Please state how many lines of the material contain "Math", giving nothing but the number.

_ _ _ _

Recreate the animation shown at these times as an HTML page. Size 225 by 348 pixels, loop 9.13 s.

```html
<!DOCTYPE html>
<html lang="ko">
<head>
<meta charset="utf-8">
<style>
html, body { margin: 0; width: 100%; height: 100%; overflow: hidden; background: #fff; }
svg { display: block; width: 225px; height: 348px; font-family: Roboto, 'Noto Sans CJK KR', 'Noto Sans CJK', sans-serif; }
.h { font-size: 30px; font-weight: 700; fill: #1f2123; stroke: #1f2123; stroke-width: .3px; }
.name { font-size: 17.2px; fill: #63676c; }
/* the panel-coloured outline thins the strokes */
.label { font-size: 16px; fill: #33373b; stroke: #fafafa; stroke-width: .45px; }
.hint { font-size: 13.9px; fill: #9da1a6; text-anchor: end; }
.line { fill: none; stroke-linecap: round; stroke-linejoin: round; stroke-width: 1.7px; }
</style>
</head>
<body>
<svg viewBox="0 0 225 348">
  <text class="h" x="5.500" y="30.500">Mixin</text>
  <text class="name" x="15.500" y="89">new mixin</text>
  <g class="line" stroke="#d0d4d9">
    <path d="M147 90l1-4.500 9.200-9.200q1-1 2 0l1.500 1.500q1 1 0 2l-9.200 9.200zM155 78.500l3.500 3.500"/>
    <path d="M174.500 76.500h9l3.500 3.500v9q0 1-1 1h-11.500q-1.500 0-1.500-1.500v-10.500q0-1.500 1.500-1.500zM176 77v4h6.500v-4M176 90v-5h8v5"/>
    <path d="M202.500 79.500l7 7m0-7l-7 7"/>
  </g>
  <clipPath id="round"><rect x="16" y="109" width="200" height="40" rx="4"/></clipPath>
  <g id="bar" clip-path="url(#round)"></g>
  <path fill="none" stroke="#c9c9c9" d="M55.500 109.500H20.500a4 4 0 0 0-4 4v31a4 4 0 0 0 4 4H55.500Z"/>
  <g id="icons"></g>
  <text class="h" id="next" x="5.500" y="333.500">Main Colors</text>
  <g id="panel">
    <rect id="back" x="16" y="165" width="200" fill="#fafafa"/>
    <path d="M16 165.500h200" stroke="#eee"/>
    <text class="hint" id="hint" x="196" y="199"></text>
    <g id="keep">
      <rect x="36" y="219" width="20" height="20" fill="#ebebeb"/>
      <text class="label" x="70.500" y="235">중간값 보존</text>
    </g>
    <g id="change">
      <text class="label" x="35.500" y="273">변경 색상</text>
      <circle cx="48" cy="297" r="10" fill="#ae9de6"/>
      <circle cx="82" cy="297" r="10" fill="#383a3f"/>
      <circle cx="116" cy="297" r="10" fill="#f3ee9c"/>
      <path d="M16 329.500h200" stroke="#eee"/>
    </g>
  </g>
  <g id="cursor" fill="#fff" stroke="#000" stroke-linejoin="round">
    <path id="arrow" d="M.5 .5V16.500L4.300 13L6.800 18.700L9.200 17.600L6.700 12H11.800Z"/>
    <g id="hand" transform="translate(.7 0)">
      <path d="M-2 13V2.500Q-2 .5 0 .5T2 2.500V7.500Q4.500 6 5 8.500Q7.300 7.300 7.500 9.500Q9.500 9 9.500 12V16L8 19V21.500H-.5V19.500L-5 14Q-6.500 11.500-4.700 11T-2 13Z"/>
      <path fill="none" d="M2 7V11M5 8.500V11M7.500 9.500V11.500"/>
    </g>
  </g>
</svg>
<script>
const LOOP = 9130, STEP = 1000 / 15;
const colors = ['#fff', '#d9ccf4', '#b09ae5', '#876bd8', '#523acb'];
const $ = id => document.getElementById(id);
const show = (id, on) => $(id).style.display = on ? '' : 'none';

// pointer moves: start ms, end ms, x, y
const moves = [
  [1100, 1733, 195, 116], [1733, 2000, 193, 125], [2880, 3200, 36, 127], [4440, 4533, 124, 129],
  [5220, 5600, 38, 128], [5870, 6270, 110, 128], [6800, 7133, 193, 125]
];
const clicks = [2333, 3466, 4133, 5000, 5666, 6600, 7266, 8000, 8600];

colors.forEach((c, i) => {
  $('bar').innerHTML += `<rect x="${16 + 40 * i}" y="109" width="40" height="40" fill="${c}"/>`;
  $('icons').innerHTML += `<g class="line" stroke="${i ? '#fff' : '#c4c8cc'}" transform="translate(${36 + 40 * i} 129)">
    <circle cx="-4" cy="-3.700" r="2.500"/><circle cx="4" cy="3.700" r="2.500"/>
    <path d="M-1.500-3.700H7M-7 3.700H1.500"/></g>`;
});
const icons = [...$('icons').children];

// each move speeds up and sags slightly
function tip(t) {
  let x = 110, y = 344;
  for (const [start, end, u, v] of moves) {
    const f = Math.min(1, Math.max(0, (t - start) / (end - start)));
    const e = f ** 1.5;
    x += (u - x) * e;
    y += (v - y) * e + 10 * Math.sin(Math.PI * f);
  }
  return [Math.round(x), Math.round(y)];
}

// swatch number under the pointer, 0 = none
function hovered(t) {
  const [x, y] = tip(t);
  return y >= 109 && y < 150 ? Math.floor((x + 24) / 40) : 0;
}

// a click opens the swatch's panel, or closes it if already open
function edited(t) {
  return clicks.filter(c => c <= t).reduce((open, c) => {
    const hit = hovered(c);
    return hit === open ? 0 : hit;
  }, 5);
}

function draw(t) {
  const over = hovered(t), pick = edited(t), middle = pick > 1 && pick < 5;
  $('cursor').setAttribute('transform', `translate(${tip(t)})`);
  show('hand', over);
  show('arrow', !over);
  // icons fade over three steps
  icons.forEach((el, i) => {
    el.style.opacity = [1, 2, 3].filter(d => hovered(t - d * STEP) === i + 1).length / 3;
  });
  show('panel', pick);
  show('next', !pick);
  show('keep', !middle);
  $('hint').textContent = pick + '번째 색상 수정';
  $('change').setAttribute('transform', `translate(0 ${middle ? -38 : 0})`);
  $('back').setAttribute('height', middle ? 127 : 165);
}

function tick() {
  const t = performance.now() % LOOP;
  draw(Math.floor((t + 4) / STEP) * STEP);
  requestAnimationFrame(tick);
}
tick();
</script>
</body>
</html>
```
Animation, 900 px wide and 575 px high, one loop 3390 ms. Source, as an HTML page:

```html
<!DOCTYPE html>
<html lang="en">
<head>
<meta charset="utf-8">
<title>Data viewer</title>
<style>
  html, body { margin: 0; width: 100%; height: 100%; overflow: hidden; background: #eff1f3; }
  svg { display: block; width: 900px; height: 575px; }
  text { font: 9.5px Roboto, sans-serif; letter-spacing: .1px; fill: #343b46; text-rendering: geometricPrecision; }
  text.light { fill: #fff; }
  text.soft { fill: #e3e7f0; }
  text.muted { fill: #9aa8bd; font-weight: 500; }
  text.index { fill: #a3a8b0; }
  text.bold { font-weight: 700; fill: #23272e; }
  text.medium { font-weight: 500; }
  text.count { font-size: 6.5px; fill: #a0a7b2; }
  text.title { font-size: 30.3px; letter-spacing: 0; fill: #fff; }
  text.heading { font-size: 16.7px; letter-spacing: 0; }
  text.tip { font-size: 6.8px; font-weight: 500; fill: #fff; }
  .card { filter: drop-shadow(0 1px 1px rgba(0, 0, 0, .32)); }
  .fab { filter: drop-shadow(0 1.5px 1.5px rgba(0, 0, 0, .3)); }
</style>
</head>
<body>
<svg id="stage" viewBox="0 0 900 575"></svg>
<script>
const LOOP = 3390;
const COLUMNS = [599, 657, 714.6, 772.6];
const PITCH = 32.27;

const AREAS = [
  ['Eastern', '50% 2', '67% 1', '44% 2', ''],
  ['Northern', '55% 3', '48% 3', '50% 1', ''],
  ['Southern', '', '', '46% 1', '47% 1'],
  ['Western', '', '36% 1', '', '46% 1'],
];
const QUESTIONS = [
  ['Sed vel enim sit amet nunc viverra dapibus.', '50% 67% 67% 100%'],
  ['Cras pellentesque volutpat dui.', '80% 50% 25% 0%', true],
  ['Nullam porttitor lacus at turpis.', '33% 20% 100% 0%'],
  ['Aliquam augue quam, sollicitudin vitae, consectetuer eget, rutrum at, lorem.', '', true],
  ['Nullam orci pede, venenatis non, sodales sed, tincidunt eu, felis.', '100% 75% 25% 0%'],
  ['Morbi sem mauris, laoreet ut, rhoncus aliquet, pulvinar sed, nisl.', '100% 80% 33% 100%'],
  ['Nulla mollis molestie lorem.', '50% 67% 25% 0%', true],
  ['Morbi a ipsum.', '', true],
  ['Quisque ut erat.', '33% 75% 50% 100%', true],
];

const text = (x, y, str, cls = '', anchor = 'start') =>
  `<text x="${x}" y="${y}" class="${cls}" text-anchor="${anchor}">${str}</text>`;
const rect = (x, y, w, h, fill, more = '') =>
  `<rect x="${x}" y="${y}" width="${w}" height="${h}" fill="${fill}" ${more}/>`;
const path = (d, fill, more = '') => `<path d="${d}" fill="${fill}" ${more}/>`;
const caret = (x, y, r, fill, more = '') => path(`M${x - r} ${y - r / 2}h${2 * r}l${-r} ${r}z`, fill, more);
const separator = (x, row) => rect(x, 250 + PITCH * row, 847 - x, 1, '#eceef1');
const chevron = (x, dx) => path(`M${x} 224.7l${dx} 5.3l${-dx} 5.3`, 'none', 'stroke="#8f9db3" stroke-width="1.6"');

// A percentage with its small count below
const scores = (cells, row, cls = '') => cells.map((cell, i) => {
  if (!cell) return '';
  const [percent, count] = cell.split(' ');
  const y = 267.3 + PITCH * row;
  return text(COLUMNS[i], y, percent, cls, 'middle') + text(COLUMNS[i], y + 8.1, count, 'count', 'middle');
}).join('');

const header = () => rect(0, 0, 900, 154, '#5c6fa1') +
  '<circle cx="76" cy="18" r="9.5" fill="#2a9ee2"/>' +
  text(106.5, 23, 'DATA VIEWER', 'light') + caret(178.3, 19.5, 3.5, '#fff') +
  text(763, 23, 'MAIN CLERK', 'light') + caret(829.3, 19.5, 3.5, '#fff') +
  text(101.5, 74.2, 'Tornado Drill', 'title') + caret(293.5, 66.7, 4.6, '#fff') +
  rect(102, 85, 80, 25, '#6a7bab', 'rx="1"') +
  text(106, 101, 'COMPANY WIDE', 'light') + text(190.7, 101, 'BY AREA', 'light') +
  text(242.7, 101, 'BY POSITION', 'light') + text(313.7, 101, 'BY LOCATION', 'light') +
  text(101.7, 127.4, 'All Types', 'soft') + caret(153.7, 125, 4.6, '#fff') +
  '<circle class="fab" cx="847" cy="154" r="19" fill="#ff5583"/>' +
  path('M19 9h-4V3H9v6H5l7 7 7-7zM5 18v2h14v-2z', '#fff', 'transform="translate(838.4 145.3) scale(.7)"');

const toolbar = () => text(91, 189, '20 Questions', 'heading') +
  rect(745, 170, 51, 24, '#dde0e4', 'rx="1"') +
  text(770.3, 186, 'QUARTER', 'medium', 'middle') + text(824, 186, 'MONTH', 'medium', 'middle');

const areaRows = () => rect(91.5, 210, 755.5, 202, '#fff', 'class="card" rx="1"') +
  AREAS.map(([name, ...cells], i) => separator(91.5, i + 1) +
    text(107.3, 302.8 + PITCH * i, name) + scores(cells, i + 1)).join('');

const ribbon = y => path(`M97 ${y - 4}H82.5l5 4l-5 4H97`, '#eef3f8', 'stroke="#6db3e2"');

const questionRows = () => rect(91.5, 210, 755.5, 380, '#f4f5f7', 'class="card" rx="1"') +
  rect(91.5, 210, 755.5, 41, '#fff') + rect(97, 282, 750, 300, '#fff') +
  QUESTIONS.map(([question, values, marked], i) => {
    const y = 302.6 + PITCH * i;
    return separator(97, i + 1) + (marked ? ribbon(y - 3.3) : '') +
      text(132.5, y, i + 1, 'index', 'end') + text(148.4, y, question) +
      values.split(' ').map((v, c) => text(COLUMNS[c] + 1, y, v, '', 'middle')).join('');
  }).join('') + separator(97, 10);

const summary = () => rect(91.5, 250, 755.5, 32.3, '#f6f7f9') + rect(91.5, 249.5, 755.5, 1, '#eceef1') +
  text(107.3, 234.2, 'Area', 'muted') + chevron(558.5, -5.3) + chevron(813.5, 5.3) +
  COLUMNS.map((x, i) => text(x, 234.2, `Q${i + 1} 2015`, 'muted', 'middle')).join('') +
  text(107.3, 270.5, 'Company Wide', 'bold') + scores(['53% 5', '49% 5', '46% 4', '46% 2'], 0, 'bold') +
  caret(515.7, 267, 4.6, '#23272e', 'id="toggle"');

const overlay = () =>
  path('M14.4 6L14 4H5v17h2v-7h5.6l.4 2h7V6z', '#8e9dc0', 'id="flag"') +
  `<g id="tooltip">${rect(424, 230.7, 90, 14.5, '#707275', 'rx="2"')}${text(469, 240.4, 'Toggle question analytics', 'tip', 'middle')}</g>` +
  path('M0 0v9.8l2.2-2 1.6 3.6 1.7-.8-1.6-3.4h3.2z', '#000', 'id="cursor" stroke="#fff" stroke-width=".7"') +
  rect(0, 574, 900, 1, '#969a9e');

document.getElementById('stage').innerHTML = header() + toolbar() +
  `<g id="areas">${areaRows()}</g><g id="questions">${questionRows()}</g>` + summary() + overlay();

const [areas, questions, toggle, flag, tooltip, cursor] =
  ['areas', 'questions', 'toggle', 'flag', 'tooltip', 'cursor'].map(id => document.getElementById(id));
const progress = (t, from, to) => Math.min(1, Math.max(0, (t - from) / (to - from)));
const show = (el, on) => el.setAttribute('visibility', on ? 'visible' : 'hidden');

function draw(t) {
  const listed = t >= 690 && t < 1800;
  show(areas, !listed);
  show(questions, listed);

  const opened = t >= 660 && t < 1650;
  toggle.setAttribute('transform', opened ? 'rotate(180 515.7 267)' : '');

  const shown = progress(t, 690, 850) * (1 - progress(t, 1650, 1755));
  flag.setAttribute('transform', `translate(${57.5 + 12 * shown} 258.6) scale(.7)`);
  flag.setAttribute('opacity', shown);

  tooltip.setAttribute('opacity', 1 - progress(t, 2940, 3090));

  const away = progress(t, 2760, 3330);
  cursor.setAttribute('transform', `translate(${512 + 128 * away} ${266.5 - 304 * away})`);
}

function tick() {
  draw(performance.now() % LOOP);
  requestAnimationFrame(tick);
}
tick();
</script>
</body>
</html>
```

_ _ _ _

> **Response to this task**: 6